Roots music seems on the rise these days, and perhaps rightly so. As recording sales dwindle, live performance has enjoyed renewed importance, and someone who can burn down a small club with a banjo may be more viable in some ways than a musician whose creations exist almost solely in the studio. As a result, singer-songwriters with a rootsy cast aren't particularly rare now, and it can be tough to stand out from the pack.
In the case of Carrie Rodriguez, a big part of her distinctive sound comes from a deceptively small instrument: the "mandobird," a solid-body electric mandolin with a body shape similar to a Gibson Firebird electric guitar. Its chiming, droning sound gives Rodriguez' music a haunting, resonant quality, even when combined with searing guitars and a heavy backbeat.

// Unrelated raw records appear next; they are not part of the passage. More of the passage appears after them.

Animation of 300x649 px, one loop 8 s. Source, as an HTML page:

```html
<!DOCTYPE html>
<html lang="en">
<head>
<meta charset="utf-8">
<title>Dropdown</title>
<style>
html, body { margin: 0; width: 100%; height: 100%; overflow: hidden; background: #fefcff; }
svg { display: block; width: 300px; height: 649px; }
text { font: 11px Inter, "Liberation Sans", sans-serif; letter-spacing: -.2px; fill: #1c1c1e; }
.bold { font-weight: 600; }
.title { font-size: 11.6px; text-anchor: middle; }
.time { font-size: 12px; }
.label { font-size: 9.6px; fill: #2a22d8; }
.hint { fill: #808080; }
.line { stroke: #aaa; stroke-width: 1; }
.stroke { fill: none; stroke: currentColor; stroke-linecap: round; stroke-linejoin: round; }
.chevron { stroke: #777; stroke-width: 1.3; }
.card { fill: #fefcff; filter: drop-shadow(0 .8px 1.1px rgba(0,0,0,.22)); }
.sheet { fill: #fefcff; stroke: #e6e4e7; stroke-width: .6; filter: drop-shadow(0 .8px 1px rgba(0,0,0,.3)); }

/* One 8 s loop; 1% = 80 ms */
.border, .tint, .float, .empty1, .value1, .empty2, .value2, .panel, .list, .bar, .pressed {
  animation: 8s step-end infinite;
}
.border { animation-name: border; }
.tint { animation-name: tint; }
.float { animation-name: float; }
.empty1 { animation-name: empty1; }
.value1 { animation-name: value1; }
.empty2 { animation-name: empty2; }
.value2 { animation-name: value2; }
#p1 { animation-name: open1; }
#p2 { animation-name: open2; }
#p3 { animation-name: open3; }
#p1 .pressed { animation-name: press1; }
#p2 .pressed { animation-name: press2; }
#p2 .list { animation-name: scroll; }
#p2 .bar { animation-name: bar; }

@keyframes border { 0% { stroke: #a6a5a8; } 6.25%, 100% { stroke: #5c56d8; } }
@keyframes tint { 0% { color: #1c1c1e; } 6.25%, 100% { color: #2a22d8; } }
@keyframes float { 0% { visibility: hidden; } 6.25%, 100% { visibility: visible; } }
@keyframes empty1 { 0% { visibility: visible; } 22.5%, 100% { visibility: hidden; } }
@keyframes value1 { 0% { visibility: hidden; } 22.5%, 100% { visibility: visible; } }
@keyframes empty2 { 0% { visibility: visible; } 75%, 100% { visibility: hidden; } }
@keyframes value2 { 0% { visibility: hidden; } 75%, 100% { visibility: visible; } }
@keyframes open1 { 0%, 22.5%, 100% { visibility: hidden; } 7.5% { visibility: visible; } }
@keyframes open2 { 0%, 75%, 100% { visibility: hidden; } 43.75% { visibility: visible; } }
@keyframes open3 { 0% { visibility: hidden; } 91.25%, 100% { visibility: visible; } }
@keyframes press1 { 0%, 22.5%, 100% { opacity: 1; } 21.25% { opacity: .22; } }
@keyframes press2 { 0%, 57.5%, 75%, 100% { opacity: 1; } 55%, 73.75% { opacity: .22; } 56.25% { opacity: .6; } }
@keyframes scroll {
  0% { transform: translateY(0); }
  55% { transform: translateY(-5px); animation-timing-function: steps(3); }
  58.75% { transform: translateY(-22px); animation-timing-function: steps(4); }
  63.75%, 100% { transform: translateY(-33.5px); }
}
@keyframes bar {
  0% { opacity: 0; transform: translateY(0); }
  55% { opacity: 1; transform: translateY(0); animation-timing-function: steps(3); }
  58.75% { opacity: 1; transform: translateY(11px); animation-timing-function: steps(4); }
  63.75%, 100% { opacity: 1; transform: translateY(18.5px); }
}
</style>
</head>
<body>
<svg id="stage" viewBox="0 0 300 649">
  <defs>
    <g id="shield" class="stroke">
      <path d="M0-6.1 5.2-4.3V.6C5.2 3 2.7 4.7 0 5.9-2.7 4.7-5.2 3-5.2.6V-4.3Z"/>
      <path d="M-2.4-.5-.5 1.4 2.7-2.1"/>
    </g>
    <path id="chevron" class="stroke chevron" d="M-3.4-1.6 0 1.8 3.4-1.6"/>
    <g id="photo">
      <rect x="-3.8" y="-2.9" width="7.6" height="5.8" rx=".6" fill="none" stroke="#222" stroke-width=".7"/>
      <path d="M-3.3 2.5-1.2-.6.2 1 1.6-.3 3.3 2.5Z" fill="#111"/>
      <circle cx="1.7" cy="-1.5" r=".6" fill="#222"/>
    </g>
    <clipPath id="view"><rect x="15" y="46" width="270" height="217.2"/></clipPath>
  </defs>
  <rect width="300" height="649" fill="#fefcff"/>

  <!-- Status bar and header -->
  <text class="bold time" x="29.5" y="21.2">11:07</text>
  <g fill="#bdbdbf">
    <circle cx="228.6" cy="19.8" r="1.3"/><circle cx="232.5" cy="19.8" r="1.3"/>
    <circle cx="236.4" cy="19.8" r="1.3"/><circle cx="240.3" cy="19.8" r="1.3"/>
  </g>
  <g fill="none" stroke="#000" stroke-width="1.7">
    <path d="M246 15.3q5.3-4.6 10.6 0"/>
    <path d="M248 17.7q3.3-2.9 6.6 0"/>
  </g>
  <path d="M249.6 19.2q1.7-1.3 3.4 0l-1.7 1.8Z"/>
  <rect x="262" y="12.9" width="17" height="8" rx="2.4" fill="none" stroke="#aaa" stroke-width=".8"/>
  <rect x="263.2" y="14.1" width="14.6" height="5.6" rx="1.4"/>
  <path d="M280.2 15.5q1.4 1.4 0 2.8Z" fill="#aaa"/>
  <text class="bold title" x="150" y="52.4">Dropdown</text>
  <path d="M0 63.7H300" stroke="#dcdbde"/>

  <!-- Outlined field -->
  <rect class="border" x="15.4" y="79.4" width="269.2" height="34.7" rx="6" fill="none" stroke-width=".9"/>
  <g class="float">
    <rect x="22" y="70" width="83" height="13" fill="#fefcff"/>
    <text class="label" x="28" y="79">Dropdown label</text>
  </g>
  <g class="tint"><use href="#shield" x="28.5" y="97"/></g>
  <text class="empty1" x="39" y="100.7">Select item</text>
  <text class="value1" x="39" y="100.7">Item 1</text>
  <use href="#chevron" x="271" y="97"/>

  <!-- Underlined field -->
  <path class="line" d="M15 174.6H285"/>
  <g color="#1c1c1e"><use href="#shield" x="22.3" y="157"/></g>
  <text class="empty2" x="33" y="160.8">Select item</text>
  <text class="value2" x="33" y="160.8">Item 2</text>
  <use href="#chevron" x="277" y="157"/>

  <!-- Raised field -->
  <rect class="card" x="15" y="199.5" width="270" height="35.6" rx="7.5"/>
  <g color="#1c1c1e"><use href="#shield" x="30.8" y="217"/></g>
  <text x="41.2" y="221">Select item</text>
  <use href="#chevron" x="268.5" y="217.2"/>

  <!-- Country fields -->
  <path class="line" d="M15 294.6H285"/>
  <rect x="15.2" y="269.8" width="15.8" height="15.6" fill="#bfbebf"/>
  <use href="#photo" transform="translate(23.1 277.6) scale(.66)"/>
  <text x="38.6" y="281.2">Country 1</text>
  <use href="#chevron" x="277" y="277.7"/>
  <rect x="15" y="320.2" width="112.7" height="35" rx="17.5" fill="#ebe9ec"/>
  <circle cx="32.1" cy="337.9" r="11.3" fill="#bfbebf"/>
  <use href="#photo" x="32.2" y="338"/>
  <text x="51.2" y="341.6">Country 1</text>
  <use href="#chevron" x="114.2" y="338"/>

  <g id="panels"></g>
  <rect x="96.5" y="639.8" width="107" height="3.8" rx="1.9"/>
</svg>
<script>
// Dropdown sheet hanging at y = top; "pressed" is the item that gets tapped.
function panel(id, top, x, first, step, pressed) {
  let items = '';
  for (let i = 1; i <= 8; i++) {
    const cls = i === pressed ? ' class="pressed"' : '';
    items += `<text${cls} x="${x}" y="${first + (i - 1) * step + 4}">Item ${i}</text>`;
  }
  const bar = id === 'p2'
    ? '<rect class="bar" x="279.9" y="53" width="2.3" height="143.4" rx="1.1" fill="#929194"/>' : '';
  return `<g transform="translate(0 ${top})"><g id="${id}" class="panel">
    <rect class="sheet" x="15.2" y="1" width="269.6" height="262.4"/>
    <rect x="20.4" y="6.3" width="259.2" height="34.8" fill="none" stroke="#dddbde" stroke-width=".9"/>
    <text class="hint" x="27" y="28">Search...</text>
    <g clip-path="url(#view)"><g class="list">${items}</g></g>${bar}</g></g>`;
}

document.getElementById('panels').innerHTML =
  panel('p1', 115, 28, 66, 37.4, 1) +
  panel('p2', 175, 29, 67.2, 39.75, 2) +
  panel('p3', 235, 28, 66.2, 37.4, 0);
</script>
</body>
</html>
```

But it's not all slick ballads and rockers. At the Berklee School of Music, Rodriguez learned to translate her classical violin skills into fiddle chops, often paired with the twangy side of her voice, in songs like "I Don't Want to Play House Anymore" and "Blackberry Blossom."

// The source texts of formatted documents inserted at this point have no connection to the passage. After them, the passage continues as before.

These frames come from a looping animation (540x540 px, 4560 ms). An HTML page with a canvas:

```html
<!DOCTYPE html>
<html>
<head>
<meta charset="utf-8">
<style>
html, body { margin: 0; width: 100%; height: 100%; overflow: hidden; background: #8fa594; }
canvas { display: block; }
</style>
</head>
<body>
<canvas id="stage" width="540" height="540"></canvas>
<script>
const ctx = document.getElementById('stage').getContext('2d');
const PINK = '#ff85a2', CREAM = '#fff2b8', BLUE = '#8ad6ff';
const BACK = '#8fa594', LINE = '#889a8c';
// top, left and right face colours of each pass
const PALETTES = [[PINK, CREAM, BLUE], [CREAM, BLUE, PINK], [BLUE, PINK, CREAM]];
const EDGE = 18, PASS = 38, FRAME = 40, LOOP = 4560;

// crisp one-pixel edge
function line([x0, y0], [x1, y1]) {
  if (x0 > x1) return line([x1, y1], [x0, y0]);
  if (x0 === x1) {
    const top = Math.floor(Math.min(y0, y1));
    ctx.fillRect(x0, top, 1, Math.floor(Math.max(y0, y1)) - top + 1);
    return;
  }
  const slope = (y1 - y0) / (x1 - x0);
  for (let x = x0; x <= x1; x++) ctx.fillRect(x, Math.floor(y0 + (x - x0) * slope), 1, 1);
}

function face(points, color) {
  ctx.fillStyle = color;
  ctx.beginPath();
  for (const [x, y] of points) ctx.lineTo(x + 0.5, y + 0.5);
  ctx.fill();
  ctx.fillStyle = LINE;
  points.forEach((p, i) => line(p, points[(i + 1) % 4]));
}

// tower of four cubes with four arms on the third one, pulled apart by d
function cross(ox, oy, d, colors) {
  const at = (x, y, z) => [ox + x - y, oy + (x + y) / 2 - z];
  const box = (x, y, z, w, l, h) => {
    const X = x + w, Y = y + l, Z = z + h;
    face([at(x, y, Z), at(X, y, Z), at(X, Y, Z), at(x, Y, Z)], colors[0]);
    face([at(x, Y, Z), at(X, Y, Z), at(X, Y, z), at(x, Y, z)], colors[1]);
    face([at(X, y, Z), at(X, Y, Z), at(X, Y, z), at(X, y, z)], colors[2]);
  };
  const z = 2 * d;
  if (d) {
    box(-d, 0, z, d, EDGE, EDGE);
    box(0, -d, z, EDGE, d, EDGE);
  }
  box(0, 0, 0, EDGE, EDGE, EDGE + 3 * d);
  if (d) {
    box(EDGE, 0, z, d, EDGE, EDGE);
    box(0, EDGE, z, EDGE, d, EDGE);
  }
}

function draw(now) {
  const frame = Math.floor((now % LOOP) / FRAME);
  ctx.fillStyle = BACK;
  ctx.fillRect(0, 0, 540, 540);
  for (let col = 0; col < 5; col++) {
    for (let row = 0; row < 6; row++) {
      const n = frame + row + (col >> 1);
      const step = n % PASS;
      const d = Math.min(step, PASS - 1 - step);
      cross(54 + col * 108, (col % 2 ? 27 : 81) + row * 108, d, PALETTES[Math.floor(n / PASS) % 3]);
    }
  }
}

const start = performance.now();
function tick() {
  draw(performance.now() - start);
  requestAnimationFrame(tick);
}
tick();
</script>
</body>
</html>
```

After releasing her debut, Seven Angels on a Bicycle, in 2006, Rodriguez was invited to tour with Lucinda Williams. Rodriguez' third studio album is expected in the spring. Rodriguez comes through town Feb. 2 as part of a tour presented by the syndicated radio show Acoustic Café, with singer-songwriter Erin McKeown and innovative cellist Ben Sollee.

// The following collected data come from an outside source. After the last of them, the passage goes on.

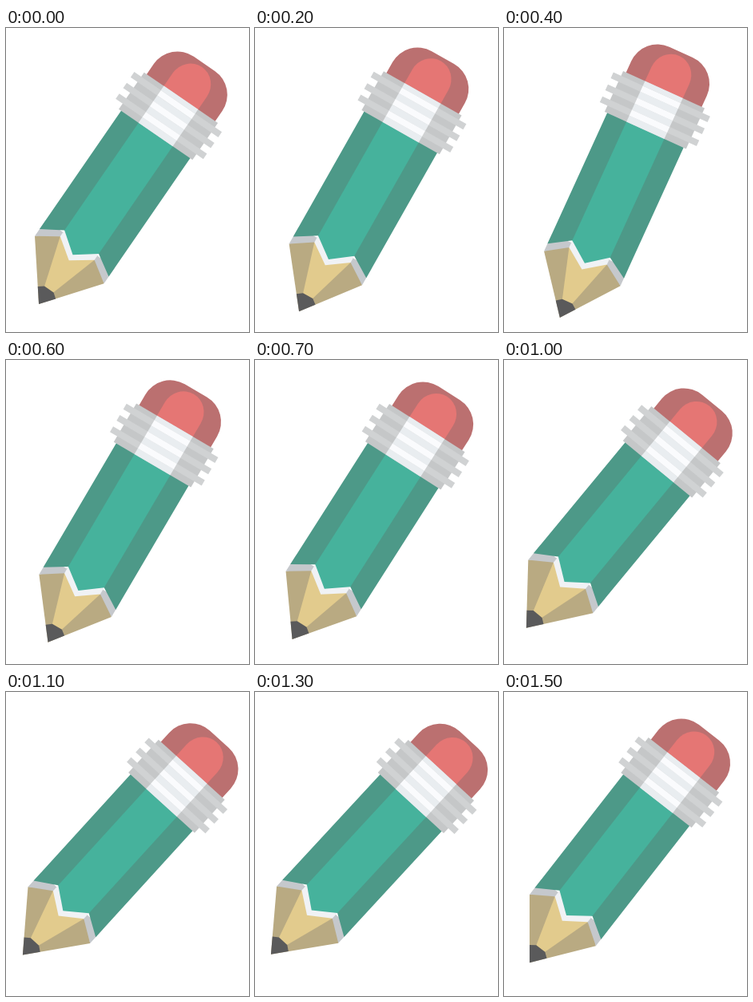
These frames come from a looping animation (304 by 381 pixels, 1600 ms). An HTML page:

```html
<!DOCTYPE html>
<html lang="en">
<head>
<meta charset="utf-8">
<title>Wobbling pencil</title>
<style>
  html, body { margin: 0; height: 100%; overflow: hidden; background: #fff; }
  svg { display: block; width: 100vw; height: 100vh; }
</style>
</head>
<body>
<svg viewBox="0 0 304 381">
  <!-- Drawn upright and symmetric about x = 0; the pivot is the stage centre -->
  <g id="pencil">
    <g id="wood">
      <path fill="#b9aa82" d="M-52.5 124L-26 100H26L52.5 124L0 191.5Z"/>
      <path fill="#e2cb8d" d="M-26 100H26V106.5L0 191.5L-26 106.5Z"/>
      <path fill="#5a5a5b" d="M-13.6 174L-7 169H7L13.6 174L0 191.5Z"/>
    </g>
    <g id="band">
      <path fill="#c5c8cc" d="M-52.5 100H52.5V124L26 106.5H-26L-52.5 124Z"/>
      <path fill="#f0f2f5" d="M-26 90H26V106.5L0 125L-26 106.5Z"/>
    </g>
    <g id="body">
      <path fill="#4d9988" d="M-52.5 -70H52.5V113.5L26 97H-26L-52.5 113.5Z"/>
      <path fill="#46b29c" d="M-26 -70H26V97L0 116.5L-26 97Z"/>
    </g>
    <g id="eraser">
      <path fill="#bb7070" d="M-52 -120V-138A36 36 0 0 1 -16 -174H16A36 36 0 0 1 52 -138V-120Z"/>
      <path fill="#e57674" d="M-26 -120V-142A26 27 0 0 1 26 -142V-120Z"/>
    </g>
    <g id="ferrule">
      <path fill="#c5c7c8" d="M-56 -122.5H56V-66.5H-56Z"/>
      <path fill="#e9edf0" d="M-26 -122.5H26V-66.5H-26Z"/>
      <path fill="#d0d2d3" d="M-66.5 -116H66.5v8H-66.5ZM-66.5 -99.5H66.5v8H-66.5ZM-66.5 -83H66.5v8H-66.5Z"/>
      <path fill="#fafbfd" d="M-26 -116H26v8H-26ZM-26 -99.5H26v8H-26ZM-26 -83H26v8H-26Z"/>
    </g>
  </g>
</svg>
<script>
  const STEP = 100;
  const REST = 34.5;
  // Swing away from the resting tilt, in degrees, one per step
  const swing = [0, -2.5, -5, -7.5, -10, -7, -4.1, -2, 0, 2, 5, 7.8, 11, 8.2, 5.8, 3.4];
  const pencil = document.getElementById('pencil');

  function draw(now) {
    const tilt = REST + swing[Math.floor(now / STEP) % swing.length];
    pencil.setAttribute('transform', `translate(152 190) rotate(${tilt}) translate(-3 0)`);
    requestAnimationFrame(() => draw(performance.now()));
  }
  draw(performance.now());
</script>
</body>
</html>
```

An Acoustic Café Evening tour feat. Carrie Rodriguez, Ben Sollee and Erin McKeown. 8 p.m. Tue., Feb. 2 (doors at 7 p.m.). Rex Theater, 1602 E. Carson St., South Side. $15. 412-381-6811 or www.rextheater.com
- A 'bird in the hand: Carrie Rodriguez